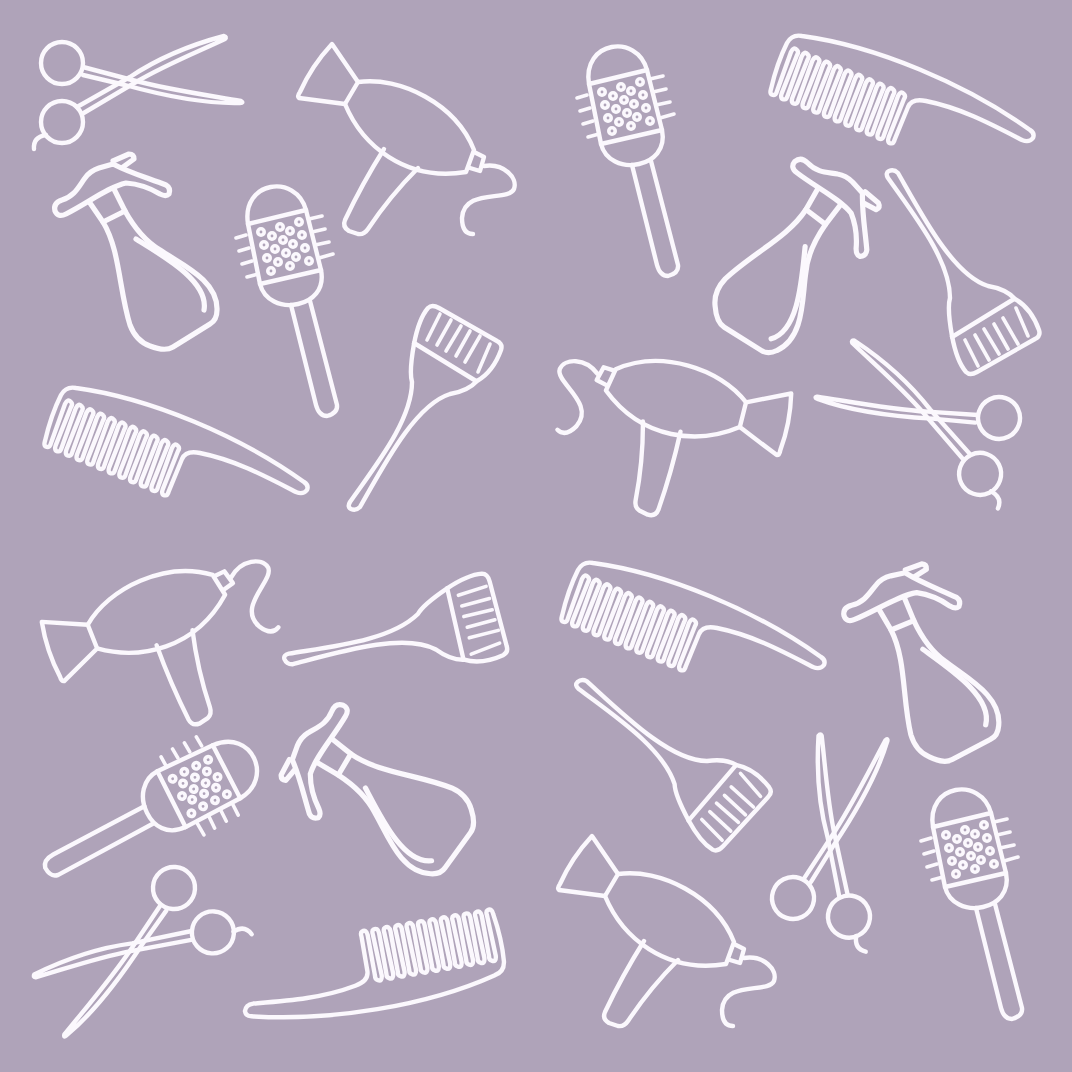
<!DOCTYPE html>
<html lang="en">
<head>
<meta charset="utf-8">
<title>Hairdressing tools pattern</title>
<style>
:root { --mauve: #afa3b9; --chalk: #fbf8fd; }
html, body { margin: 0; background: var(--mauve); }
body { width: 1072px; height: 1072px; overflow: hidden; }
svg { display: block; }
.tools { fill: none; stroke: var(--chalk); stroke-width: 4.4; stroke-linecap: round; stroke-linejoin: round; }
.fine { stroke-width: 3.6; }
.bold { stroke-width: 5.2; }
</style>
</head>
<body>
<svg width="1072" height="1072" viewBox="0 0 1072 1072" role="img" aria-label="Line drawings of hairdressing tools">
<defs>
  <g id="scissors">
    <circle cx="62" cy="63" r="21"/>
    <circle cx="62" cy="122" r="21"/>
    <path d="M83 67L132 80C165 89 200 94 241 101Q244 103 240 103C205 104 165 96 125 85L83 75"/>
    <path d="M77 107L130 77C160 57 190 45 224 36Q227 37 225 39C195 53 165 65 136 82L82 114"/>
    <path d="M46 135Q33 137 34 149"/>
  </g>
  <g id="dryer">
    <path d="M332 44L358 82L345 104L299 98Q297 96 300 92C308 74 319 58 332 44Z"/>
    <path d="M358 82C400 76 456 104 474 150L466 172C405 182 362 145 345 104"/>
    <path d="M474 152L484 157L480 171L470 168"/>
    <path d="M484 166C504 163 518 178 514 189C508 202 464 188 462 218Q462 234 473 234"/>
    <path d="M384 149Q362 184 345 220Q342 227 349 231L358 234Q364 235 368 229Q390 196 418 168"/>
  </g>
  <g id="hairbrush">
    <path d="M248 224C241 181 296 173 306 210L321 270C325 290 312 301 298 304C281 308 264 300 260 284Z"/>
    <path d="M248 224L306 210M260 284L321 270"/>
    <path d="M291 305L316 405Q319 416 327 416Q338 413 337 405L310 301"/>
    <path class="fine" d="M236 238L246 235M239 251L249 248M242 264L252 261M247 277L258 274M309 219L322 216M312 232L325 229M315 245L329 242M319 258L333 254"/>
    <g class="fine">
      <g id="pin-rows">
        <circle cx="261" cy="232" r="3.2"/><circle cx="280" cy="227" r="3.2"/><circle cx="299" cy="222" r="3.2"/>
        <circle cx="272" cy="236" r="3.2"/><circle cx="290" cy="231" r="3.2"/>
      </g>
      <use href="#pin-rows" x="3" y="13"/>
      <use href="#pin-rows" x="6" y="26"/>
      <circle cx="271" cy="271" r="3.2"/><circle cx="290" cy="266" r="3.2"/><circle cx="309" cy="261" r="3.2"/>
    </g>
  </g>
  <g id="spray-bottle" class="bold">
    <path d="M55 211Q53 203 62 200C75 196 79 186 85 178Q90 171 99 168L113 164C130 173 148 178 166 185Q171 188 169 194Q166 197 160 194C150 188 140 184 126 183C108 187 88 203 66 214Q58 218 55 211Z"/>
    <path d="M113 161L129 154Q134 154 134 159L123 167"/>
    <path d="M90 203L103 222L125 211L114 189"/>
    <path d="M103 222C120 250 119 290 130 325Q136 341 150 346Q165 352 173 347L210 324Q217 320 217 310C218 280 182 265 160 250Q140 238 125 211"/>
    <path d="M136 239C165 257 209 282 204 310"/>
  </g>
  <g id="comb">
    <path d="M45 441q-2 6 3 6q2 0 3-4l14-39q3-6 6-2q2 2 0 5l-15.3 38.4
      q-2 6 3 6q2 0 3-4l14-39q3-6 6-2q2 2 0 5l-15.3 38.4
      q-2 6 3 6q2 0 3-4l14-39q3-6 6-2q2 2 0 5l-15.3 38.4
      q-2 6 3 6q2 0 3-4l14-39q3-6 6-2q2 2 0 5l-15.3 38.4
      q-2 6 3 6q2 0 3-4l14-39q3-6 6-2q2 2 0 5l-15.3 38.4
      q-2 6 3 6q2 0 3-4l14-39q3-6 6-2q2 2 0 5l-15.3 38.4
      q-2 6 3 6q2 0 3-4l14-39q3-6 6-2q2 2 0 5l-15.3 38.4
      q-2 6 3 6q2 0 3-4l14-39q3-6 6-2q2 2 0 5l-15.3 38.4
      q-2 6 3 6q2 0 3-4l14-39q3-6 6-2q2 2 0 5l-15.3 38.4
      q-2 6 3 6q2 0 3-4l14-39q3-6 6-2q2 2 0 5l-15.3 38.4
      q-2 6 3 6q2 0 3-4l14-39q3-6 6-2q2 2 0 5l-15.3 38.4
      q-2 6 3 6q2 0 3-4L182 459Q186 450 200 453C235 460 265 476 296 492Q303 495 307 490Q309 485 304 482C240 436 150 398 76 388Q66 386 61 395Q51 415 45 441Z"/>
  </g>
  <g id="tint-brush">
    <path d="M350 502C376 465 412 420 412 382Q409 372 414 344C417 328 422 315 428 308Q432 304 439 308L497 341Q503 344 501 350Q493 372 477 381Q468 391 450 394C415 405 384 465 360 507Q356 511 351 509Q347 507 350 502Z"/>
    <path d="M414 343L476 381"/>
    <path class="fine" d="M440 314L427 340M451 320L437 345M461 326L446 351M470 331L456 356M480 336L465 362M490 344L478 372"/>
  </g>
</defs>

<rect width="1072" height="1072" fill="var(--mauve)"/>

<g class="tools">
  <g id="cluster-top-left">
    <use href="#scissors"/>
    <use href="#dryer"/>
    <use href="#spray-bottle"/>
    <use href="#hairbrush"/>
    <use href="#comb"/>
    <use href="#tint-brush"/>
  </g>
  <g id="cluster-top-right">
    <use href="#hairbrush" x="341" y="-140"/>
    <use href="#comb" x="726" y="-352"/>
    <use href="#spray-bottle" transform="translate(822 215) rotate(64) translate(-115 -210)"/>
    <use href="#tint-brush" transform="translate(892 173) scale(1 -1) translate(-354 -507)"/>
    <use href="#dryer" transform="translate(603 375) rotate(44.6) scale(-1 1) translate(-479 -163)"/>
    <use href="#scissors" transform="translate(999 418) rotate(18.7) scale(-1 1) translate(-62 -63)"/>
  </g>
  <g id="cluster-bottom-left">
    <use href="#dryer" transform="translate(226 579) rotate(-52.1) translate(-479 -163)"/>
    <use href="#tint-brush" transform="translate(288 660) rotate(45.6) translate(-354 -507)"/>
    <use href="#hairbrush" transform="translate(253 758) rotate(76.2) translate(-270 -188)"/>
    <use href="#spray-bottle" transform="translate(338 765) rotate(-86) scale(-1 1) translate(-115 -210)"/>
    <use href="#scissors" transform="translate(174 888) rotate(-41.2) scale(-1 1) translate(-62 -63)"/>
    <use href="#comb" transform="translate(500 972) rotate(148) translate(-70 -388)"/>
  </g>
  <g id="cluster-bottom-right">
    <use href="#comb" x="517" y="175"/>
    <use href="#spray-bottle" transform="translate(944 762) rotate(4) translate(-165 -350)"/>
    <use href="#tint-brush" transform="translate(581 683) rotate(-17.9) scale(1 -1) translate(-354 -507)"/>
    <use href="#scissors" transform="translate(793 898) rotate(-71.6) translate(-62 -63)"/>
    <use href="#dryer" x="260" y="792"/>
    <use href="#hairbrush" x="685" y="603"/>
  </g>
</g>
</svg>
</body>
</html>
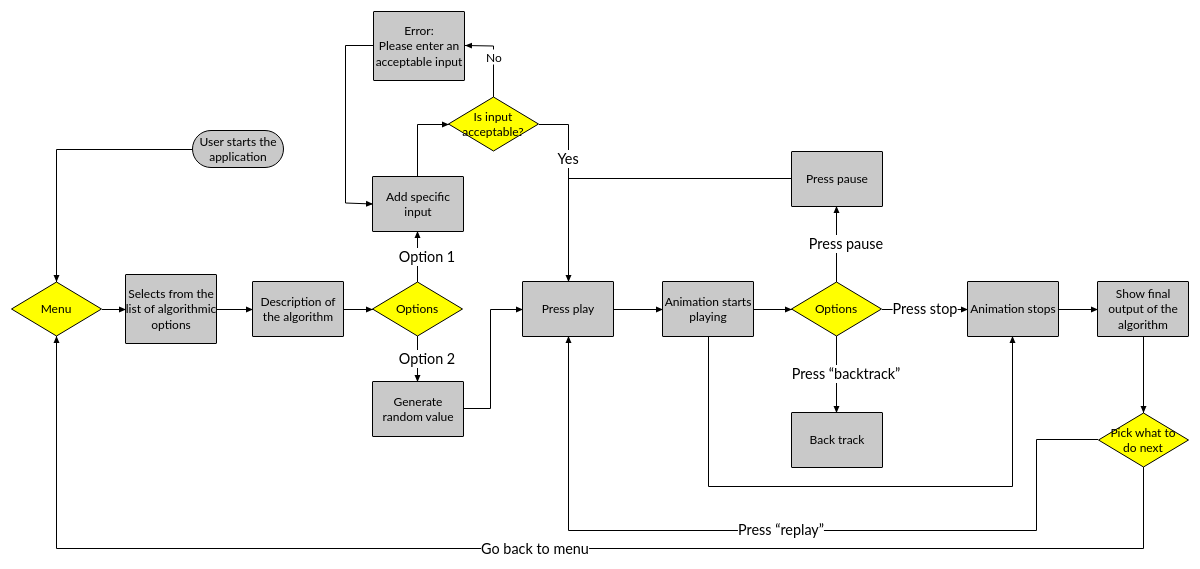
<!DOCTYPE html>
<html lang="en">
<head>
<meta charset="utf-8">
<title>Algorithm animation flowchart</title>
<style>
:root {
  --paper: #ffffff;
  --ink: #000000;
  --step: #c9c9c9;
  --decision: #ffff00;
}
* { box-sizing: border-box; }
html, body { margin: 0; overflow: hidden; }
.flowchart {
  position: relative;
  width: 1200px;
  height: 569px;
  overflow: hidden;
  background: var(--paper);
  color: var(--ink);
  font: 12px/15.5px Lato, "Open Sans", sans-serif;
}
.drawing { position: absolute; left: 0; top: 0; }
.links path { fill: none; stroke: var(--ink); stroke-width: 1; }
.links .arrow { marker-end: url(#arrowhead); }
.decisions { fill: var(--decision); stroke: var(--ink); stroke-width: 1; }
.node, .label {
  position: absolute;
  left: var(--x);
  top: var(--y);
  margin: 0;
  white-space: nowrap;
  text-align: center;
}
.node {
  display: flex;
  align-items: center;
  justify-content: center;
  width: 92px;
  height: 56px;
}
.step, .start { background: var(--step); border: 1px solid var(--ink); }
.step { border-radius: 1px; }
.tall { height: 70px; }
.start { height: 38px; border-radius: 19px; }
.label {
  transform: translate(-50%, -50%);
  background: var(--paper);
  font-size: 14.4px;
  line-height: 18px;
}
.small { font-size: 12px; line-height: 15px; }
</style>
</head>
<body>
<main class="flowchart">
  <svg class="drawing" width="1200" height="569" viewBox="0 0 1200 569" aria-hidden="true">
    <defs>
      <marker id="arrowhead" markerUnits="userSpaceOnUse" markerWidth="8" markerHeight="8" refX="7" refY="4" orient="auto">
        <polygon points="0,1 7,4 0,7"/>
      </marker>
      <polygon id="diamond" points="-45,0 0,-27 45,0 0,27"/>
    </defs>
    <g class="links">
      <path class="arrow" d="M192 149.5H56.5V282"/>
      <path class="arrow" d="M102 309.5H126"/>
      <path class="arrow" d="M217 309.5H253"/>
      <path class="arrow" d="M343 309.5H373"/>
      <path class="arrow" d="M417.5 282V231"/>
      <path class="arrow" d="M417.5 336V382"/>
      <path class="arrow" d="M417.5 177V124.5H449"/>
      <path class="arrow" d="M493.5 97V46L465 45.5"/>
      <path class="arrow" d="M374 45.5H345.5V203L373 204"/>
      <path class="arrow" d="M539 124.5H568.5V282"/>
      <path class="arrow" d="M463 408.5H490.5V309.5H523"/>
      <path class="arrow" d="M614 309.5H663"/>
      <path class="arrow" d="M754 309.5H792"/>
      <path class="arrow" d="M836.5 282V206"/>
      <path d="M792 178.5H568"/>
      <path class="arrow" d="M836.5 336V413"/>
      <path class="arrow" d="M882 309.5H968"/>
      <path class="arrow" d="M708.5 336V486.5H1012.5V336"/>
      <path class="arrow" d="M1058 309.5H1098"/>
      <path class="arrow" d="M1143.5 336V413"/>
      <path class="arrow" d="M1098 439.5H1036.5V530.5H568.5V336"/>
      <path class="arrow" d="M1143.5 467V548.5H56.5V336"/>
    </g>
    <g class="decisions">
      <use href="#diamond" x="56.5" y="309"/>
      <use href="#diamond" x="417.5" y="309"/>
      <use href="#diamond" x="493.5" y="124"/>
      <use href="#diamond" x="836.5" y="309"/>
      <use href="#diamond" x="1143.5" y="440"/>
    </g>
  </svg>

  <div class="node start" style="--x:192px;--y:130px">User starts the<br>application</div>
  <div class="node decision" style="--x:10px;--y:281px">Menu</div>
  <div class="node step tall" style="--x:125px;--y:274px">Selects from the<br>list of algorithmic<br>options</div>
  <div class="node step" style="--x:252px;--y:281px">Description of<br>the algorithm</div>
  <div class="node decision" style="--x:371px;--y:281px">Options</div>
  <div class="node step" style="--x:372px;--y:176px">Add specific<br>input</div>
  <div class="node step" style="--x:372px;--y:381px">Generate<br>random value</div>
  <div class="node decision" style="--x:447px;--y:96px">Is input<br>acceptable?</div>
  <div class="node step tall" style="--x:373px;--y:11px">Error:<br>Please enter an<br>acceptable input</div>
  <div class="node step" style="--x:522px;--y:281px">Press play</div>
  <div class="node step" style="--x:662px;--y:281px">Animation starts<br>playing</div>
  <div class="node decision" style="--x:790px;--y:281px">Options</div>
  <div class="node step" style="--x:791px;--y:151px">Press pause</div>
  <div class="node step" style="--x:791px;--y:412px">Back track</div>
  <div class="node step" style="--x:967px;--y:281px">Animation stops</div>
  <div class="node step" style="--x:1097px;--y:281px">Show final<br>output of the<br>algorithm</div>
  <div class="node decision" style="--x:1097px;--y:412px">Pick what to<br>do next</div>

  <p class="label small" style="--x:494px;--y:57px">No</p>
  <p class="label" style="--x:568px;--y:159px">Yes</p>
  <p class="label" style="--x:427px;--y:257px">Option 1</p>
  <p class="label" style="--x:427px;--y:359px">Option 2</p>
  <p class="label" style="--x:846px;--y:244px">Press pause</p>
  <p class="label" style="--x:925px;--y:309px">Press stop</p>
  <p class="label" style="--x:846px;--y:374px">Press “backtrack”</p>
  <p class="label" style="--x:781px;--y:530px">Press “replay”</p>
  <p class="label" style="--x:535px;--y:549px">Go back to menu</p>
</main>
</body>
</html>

### [Work instruction]
Where a line above holds the word "viewBox", copy it.

### [Response below]
<svg width="1072" height="1072" viewBox="0 0 1072 1072" role="img" aria-label="Line drawings of hairdressing tools">
  <svg class="drawing" width="1200" height="569" viewBox="0 0 1200 569" aria-hidden="true">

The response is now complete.